**Provided records:**
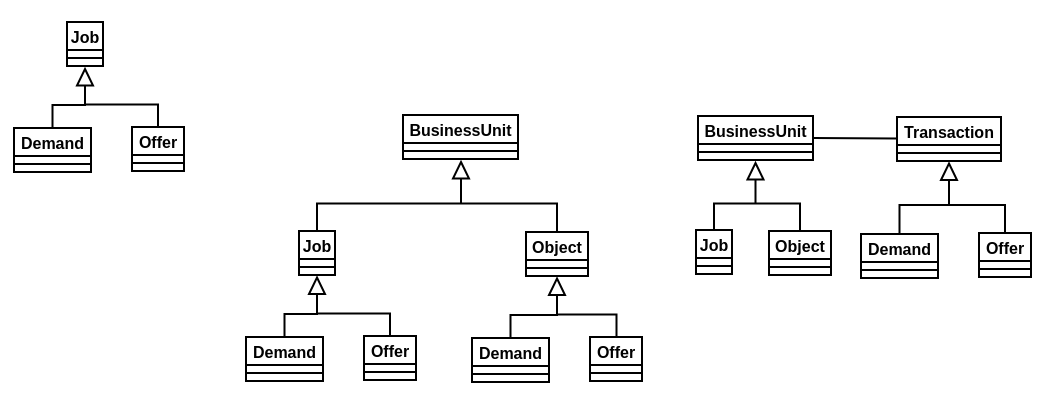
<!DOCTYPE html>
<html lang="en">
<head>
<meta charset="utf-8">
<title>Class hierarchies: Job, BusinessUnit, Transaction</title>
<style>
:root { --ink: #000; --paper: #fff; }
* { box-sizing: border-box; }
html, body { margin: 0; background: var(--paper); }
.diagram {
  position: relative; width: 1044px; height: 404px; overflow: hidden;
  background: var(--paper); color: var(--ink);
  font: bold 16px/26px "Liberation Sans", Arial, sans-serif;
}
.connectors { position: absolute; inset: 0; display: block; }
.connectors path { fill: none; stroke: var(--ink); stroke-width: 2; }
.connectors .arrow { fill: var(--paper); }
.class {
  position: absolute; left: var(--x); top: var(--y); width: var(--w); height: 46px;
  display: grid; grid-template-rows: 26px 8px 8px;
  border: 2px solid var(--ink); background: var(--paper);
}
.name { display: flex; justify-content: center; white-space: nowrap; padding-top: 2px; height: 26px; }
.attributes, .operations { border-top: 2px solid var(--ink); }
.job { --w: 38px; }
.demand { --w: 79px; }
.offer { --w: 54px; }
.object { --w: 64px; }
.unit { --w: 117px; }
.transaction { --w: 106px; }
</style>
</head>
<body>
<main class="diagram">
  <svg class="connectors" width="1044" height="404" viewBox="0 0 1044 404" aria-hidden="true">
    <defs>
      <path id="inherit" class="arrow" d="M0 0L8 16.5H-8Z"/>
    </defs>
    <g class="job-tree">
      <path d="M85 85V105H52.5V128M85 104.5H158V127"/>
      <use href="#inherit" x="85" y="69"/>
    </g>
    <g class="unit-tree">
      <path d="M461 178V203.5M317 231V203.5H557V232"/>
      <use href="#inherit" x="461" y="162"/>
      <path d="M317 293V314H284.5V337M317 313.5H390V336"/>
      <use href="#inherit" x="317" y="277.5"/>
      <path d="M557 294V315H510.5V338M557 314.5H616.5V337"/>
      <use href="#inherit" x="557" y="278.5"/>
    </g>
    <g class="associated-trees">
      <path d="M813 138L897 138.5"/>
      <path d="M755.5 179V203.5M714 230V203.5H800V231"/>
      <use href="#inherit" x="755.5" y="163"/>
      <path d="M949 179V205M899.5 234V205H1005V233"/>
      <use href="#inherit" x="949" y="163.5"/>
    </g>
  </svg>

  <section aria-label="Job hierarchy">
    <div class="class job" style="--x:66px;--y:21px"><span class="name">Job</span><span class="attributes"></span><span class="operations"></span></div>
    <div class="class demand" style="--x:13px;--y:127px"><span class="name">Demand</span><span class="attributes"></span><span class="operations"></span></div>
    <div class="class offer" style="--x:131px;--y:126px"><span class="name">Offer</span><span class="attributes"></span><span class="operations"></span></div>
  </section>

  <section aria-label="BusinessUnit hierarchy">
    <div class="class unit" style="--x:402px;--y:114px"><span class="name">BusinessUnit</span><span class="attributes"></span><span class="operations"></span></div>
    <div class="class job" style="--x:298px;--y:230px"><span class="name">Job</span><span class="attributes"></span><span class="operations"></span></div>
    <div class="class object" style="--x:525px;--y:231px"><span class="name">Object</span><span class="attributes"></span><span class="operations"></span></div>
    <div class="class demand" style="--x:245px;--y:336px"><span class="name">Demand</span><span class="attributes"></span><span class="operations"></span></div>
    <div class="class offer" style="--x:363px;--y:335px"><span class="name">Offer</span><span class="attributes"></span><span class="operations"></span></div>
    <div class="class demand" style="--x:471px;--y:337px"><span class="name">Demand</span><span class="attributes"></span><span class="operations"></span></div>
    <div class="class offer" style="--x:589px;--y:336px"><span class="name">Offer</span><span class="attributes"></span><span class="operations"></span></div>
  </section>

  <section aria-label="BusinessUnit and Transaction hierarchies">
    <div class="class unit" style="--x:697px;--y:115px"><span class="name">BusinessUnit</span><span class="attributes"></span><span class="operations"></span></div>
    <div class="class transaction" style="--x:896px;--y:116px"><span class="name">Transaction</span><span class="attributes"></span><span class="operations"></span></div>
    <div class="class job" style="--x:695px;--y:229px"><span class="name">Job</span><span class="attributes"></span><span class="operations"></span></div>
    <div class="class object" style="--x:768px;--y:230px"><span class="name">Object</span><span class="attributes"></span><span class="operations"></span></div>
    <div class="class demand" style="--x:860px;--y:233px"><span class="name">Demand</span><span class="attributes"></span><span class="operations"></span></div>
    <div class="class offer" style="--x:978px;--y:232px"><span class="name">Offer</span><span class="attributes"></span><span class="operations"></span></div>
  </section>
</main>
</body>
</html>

**Assignment:** The full listing above, duplicated exactly and without its pictures, is the answer.

**Task answer:**
<!DOCTYPE html>
<html lang="en">
<head>
<meta charset="utf-8">
<title>Class hierarchies: Job, BusinessUnit, Transaction</title>
<style>
:root { --ink: #000; --paper: #fff; }
* { box-sizing: border-box; }
html, body { margin: 0; background: var(--paper); }
.diagram {
  position: relative; width: 1044px; height: 404px; overflow: hidden;
  background: var(--paper); color: var(--ink);
  font: bold 16px/26px "Liberation Sans", Arial, sans-serif;
}
.connectors { position: absolute; inset: 0; display: block; }
.connectors path { fill: none; stroke: var(--ink); stroke-width: 2; }
.connectors .arrow { fill: var(--paper); }
.class {
  position: absolute; left: var(--x); top: var(--y); width: var(--w); height: 46px;
  display: grid; grid-template-rows: 26px 8px 8px;
  border: 2px solid var(--ink); background: var(--paper);
}
.name { display: flex; justify-content: center; white-space: nowrap; padding-top: 2px; height: 26px; }
.attributes, .operations { border-top: 2px solid var(--ink); }
.job { --w: 38px; }
.demand { --w: 79px; }
.offer { --w: 54px; }
.object { --w: 64px; }
.unit { --w: 117px; }
.transaction { --w: 106px; }
</style>
</head>
<body>
<main class="diagram">
  <svg class="connectors" width="1044" height="404" viewBox="0 0 1044 404" aria-hidden="true">
    <defs>
      <path id="inherit" class="arrow" d="M0 0L8 16.5H-8Z"/>
    </defs>
    <g class="job-tree">
      <path d="M85 85V105H52.5V128M85 104.5H158V127"/>
      <use href="#inherit" x="85" y="69"/>
    </g>
    <g class="unit-tree">
      <path d="M461 178V203.5M317 231V203.5H557V232"/>
      <use href="#inherit" x="461" y="162"/>
      <path d="M317 293V314H284.5V337M317 313.5H390V336"/>
      <use href="#inherit" x="317" y="277.5"/>
      <path d="M557 294V315H510.5V338M557 314.5H616.5V337"/>
      <use href="#inherit" x="557" y="278.5"/>
    </g>
    <g class="associated-trees">
      <path d="M813 138L897 138.5"/>
      <path d="M755.5 179V203.5M714 230V203.5H800V231"/>
      <use href="#inherit" x="755.5" y="163"/>
      <path d="M949 179V205M899.5 234V205H1005V233"/>
      <use href="#inherit" x="949" y="163.5"/>
    </g>
  </svg>

  <section aria-label="Job hierarchy">
    <div class="class job" style="--x:66px;--y:21px"><span class="name">Job</span><span class="attributes"></span><span class="operations"></span></div>
    <div class="class demand" style="--x:13px;--y:127px"><span class="name">Demand</span><span class="attributes"></span><span class="operations"></span></div>
    <div class="class offer" style="--x:131px;--y:126px"><span class="name">Offer</span><span class="attributes"></span><span class="operations"></span></div>
  </section>

  <section aria-label="BusinessUnit hierarchy">
    <div class="class unit" style="--x:402px;--y:114px"><span class="name">BusinessUnit</span><span class="attributes"></span><span class="operations"></span></div>
    <div class="class job" style="--x:298px;--y:230px"><span class="name">Job</span><span class="attributes"></span><span class="operations"></span></div>
    <div class="class object" style="--x:525px;--y:231px"><span class="name">Object</span><span class="attributes"></span><span class="operations"></span></div>
    <div class="class demand" style="--x:245px;--y:336px"><span class="name">Demand</span><span class="attributes"></span><span class="operations"></span></div>
    <div class="class offer" style="--x:363px;--y:335px"><span class="name">Offer</span><span class="attributes"></span><span class="operations"></span></div>
    <div class="class demand" style="--x:471px;--y:337px"><span class="name">Demand</span><span class="attributes"></span><span class="operations"></span></div>
    <div class="class offer" style="--x:589px;--y:336px"><span class="name">Offer</span><span class="attributes"></span><span class="operations"></span></div>
  </section>

  <section aria-label="BusinessUnit and Transaction hierarchies">
    <div class="class unit" style="--x:697px;--y:115px"><span class="name">BusinessUnit</span><span class="attributes"></span><span class="operations"></span></div>
    <div class="class transaction" style="--x:896px;--y:116px"><span class="name">Transaction</span><span class="attributes"></span><span class="operations"></span></div>
    <div class="class job" style="--x:695px;--y:229px"><span class="name">Job</span><span class="attributes"></span><span class="operations"></span></div>
    <div class="class object" style="--x:768px;--y:230px"><span class="name">Object</span><span class="attributes"></span><span class="operations"></span></div>
    <div class="class demand" style="--x:860px;--y:233px"><span class="name">Demand</span><span class="attributes"></span><span class="operations"></span></div>
    <div class="class offer" style="--x:978px;--y:232px"><span class="name">Offer</span><span class="attributes"></span><span class="operations"></span></div>
  </section>
</main>
</body>
</html>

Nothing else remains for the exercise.